§ DATA FOR THIS TASK
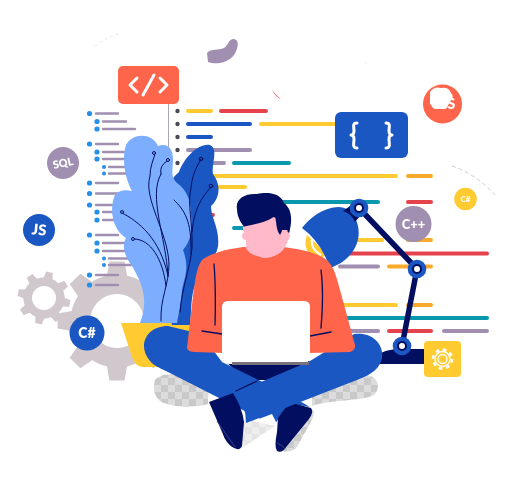
<!DOCTYPE html>
<html lang="en">
<head>
<meta charset="utf-8">
<title>Programmer at work</title>
<style>
:root{--coral:#ff654b;--red:#e5434b;--blue:#1a57c2;--sky:#7cadff;--dot:#2490eb;--navy:#020f60;--yellow:#ffcb31;--amber:#f9a92b;--mauve:#a08fb0;--teal:#0998ae;--gear:#d1c8cd;--skin:#ffb9c8;--ink:#4a4a55}
html,body{margin:0;background:#fff;overflow:hidden}
svg{display:block;width:515px;height:485px}
.code-lines path,.outline path{fill:none;stroke-width:4;stroke-linecap:round}
.outline path{stroke-width:2.4}
.red{stroke:var(--red)}.yellow{stroke:var(--yellow)}.amber{stroke:var(--amber)}.blue{stroke:var(--blue)}.mauve{stroke:var(--mauve)}.teal{stroke:var(--teal)}
.badge-label{font-family:Lato,"Open Sans",sans-serif;font-weight:900;fill:#fff;text-anchor:middle}
.veins{fill:none;stroke:var(--navy);stroke-width:1;stroke-linecap:round}
.folds{fill:none;stroke:var(--navy);stroke-width:1.3;stroke-linecap:round}
.symbol{fill:none;stroke:#fff;stroke-width:3.6;stroke-linecap:round;stroke-linejoin:round}
</style>
</head>
<body>
<svg viewBox="0 0 515 485" role="img" aria-label="Programmer sitting cross-legged with a laptop among code and language badges">
<defs>
<g id="gear">
<g id="gear-teeth">
<path id="tooth" d="M-10-38L-7-55H7L10-38Z"/>
<use href="#tooth" transform="rotate(45)"/><use href="#tooth" transform="rotate(90)"/><use href="#tooth" transform="rotate(135)"/><use href="#tooth" transform="rotate(180)"/><use href="#tooth" transform="rotate(225)"/><use href="#tooth" transform="rotate(270)"/><use href="#tooth" transform="rotate(315)"/>
</g>
<path fill-rule="evenodd" d="M-43 0A43 43 0 0 1 43 0A43 43 0 0 1-43 0ZM-25 0A25 25 0 0 0 25 0A25 25 0 0 0-25 0Z"/>
</g>
<pattern id="checker" width="14" height="14" patternUnits="userSpaceOnUse">
<rect width="14" height="14" fill="#dcdcdc"/><path d="M0 0H7V14H14V7H0Z" fill="#c9c9c9"/>
</pattern>
<g id="lamp-joint"><circle r="9.3" fill="var(--blue)"/><circle r="5" fill="var(--navy)"/><circle r="3" fill="#fff"/></g>
<clipPath id="head-shape"><path d="M242 224C248 215 280 212 287 226L288 240C286 250 276 258 264 258C252 256 246 244 242 224Z"/></clipPath>
</defs>

<rect width="515" height="485" fill="#fff"/>

<g id="stray-marks" fill="none">
<path d="M95 46Q105 38 118 34M365 64L369 59" stroke="#e6e4ea" stroke-dasharray="2 4"/>
<path d="M452 166Q476 174 495 195" stroke="#cfcad8" stroke-dasharray="4 3"/>
<path d="M272 89Q275 95 281 99Q275 97 272 89Z" fill="var(--red)"/>
<path d="M207 53C211 48 219 51 224 48C229 45 228 39 234 39C240 40 238 49 234 55C228 63 216 65 208 62Z" fill="var(--mauve)"/>
<path d="M168.500 104V150" stroke="#aaa6b4"/>
</g>

<g id="gears" fill="var(--gear)">
<use href="#gear" transform="translate(44 298) rotate(12) scale(.48)"/>
<use href="#gear" transform="translate(117 321) scale(1.08)"/>
</g>

<g id="outline-list" class="outline">
<g fill="var(--dot)">
<circle cx="89.500" cy="113.500" r="2.600"/><circle cx="97" cy="121.500" r="2.600"/><circle cx="97" cy="129" r="2.600"/><circle cx="89.500" cy="144" r="2.600"/><circle cx="97" cy="152" r="2.600"/><circle cx="97" cy="159" r="2.600"/><circle cx="104" cy="167" r="2"/><circle cx="104" cy="173.500" r="2"/><circle cx="89.500" cy="183" r="2.600"/><circle cx="89.500" cy="193.500" r="2.600"/><circle cx="89.500" cy="205" r="2.600"/><circle cx="97" cy="212" r="2.600"/><circle cx="97" cy="220" r="2.600"/><circle cx="89.500" cy="235" r="2.600"/><circle cx="97" cy="243" r="2.600"/><circle cx="97" cy="251" r="2.600"/><circle cx="104" cy="258.500" r="2"/><circle cx="104" cy="265" r="2"/><circle cx="89.500" cy="275" r="2.600"/><circle cx="89.500" cy="285" r="2.600"/>
</g>
<path class="mauve" d="M96 113.500H118M103 121.500H126M103 129H135M96 144H118M103 152H126M103 159H130M109 167H130M109 173.500H138M96 183H118M96 193.500H118M96 205H118M103 212H126M103 220H132M96 235H118M103 243H126M103 251H130M109 258.500H138M109 265H135M96 275H118M96 285H118"/>
</g>

<g id="code-listing" class="code-lines">
<g fill="var(--ink)"><circle cx="177.500" cy="111" r="2.200"/><circle cx="177.500" cy="124" r="2.200"/><circle cx="177.500" cy="137" r="2.200"/><circle cx="177.500" cy="150" r="2.200"/><circle cx="177.500" cy="163" r="2.200"/></g>
<path class="yellow" d="M188 111H211M261 124H340M188 176H396M200 187H245M340 240H382M340 305H396"/>
<path class="red" d="M221 111H266M408 202H431M190 215H213M340 253.500H487M389 331H431"/>
<path class="blue" d="M188 124H250M188 137H211"/>
<path class="mauve" d="M188 150H250M200 163H224M340 266.500H378M345 331H378M444 331H487"/>
<path class="teal" d="M234 163H289M280 202H378M234 228H260M345 318H487"/>
<path class="amber" d="M408 176H431M408 240H431M389 266.500H431M408 305H431"/>
</g>

<g id="plant">
<path d="M121 323H192V367H142Q135 366 132 357Z" fill="var(--yellow)"/>
<path d="M172 325C166 300 177 283 174 260C168 240 182 231 180 216C162 198 168 181 179 172C184 158 198 143 210 145C219 149 211 164 213 174C222 186 219 199 211 206C211 218 220 229 218 246C216 261 202 266 196 282C190 298 192 309 190 325Z" fill="var(--blue)"/>
<path d="M140 323C150 298 140 280 132 266C122 253 123 243 126 238C112 230 109 208 115 195C122 188 128 191 132 191C124 176 122 157 126 145C132 133 152 132 158 146C166 143 173 147 173 159C173 171 170 176 177 183C187 190 191 201 191 214C193 231 190 242 183 250C190 268 184 279 182 290C181 304 179 312 177 323Z" fill="var(--sky)"/>
<g class="veins">
<path d="M161 321C160 298 169 285 169 264C168 232 143 199 150 176C150 167 153 161 155 154M161 174Q159 166 167 161M168 276C166 237 148 196 161 174M168 276C160 238 138 221 122 213M166 286C163 260 151 239 134 239M180 312C182 287 190 269 192 248C193 224 187 203 191 188C192 177 195 169 201 159M192 232C194 211 200 199 211 187M174 200C184 210 192 220 191 254"/>
<g fill="var(--sky)"><circle cx="154" cy="153" r="1.500"/><circle cx="168" cy="160" r="1.500"/><circle cx="122" cy="212" r="1.500"/><circle cx="133" cy="239" r="1.500"/></g>
<circle cx="201" cy="159" r="1.800"/><circle cx="211" cy="186" r="1.800"/>
</g>
</g>

<g id="desk-lamp">
<path d="M372 364C374 354 386 349 400 349H426V364Z" fill="var(--navy)"/>
<path d="M346 214L359 208L417 269L402 346" fill="none" stroke="var(--navy)" stroke-width="5.500" stroke-linejoin="round"/>
<path d="M307 235C303 246 307 256 319 260L327 254Z" fill="var(--yellow)"/>
<path d="M312 238Q310 249 321 255" fill="none" stroke="#fff" stroke-width="2"/>
<path d="M302 228C309 219 321 208 338 207C346 207 352 211 355 218C361 229 360 244 350 255C344 262 336 266 330 268Q321 242 302 228Z" fill="var(--blue)"/>
<path d="M343 211L350 206L360 216L355 222Q351 213 343 211Z" fill="var(--navy)"/>
<use href="#lamp-joint" x="359" y="208"/><use href="#lamp-joint" x="417" y="269"/><use href="#lamp-joint" x="402" y="346"/>
</g>

<g id="floor-shadow" fill="url(#checker)">
<path d="M155 380C160 372 185 372 208 380V404C195 408 171 408 160 401Q151 393 155 380Z"/>
<path d="M312 392L366 375C379 376 381 389 374 395C359 402 333 399 312 406Z"/>
<path d="M304 409Q317 406 313 418L297 447Q291 453 282 451Z"/>
<path d="M232 428L252 416L275 426L242 448Z" opacity=".5"/>
</g>

<g id="programmer">
<g id="legs">
<path d="M225 361H310L282 380H246Z" fill="var(--navy)"/>
<path d="M168 326C146 326 137 346 150 361C154 366 160 368 166 371L274 426L288 403L310 407L291 396L222 362L201 334Z" fill="var(--blue)"/>
<path d="M209 402L233 393Q242 407 244 422L242 446Q240 451 234 448Q226 444 222 432Z" fill="var(--navy)"/>
<path d="M289 402L311 408Q314 412 309 419L287 446Q282 454 277 451Q274 447 277 432L278 418Z" fill="var(--navy)"/>
<path d="M217 421L235 447M277 443Q284 446 285 449" fill="none" stroke="#31408b"/>
<path d="M354 334C378 331 389 353 378 367C373 373 365 377 357 380L246 423Q246 404 235 393L310 361Z" fill="var(--blue)"/>
<path d="M236 391L257 381" class="folds"/>
<path d="M253 421L272 414L277 424L274 426Z" fill="#fff"/>
</g>
<path id="sweater" d="M243 247C228 249 211 253 202 260C196 268 195 283 193 296L187 348Q188 352 195 352L224 353H309L350 352Q356 350 355 345L340 290C335 270 331 261 322 257C311 251 297 249 284 247Z" fill="var(--coral)"/>
<path class="folds" d="M214 264Q216 289 215 325M202 331L222 334M321 270Q324 293 321 328M310 336L331 332"/>
<g id="head">
<path d="M246 240H284V248C278 260 251 260 246 248Z" fill="var(--skin)"/>
<path d="M237 209C235 199 245 193 257 194C266 192 280 192 284 203C293 210 292 222 289 234L282 240L248 231C242 225 237 218 237 209Z" fill="var(--navy)"/>
<g clip-path="url(#head-shape)"><path d="M242 227C254 224 266 223 275 216C277 225 276 231 281 236L282 230H290V260H242Z" fill="var(--skin)"/></g>
<circle cx="285" cy="236" r="5" fill="var(--skin)"/><circle cx="246" cy="236" r="4" fill="var(--skin)"/>
</g>
<g id="laptop">
<path d="M228 301H304Q310 301 310 307V357Q309 363 303 364H229Q223 363 222 357V307Q222 301 228 301Z" fill="#fff"/>
<path d="M232 363.500H309" stroke="#77727c" stroke-width="3"/>
</g>
</g>

<g id="code-tags">
<rect x="118" y="66" width="61" height="38" rx="5" fill="var(--coral)"/>
<path class="symbol" d="M137 78L130 85L137 92M154 75L143 95M160 78L167 85L160 92" style="stroke-width:3"/>
<rect x="335" y="112" width="73" height="46" rx="6" fill="var(--blue)"/>
<path class="symbol" d="M357 123C352 123 354 127 354 131Q354 135 351 135Q354 135 354 139C354 143 352 148 357 148M386 123C391 123 389 127 389 131Q389 135 392 135Q389 135 389 139C389 143 391 148 386 148" style="stroke-width:3"/>
<rect x="424" y="341" width="37" height="36" rx="4" fill="var(--yellow)"/>
<g fill="none" stroke="#fff" stroke-width="1.400">
<circle cx="442.500" cy="359" r="4.500"/>
<circle cx="442.500" cy="359" r="7.500"/>
<circle cx="442.500" cy="359" r="9.500" stroke-width="2.500" stroke-dasharray="3.700 3.760"/>
</g>
</g>

<g id="language-badges" class="badge-label">
<circle cx="63" cy="163" r="16" fill="var(--mauve)"/>
<text x="63" y="167" font-size="11" transform="rotate(-12 63 163)">SQL</text>
<circle cx="39" cy="230" r="16" fill="var(--blue)"/>
<text x="39" y="235" font-size="15" transform="rotate(5 39 230)">JS</text>
<circle cx="87" cy="333" r="17.500" fill="var(--blue)"/>
<text x="87" y="338" font-size="14">C#</text>
<circle cx="413.500" cy="224" r="18" fill="var(--mauve)"/>
<text x="413.500" y="229" font-size="13">C++</text>
<circle cx="465.500" cy="199" r="11.300" fill="var(--yellow)"/>
<text x="465.500" y="202" font-size="8">C#</text>
<circle cx="442.500" cy="104" r="19.500" fill="var(--coral)"/>
<text x="443" y="109" font-size="14">CSS</text>
<path d="M430 92Q434 86 441 88Q449 87 451 93Q455 97 450 101L447 108Q441 110 436 108L430 104Z" fill="#fff"/>
</g>
</svg>
</body>
</html>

§ AIM OF THE EXERCISE
The expected output is every line from the material above where "html" can be found.

§ RESULT OF THIS TASK
<!DOCTYPE html>
<html lang="en">
html,body{margin:0;background:#fff;overflow:hidden}
</html>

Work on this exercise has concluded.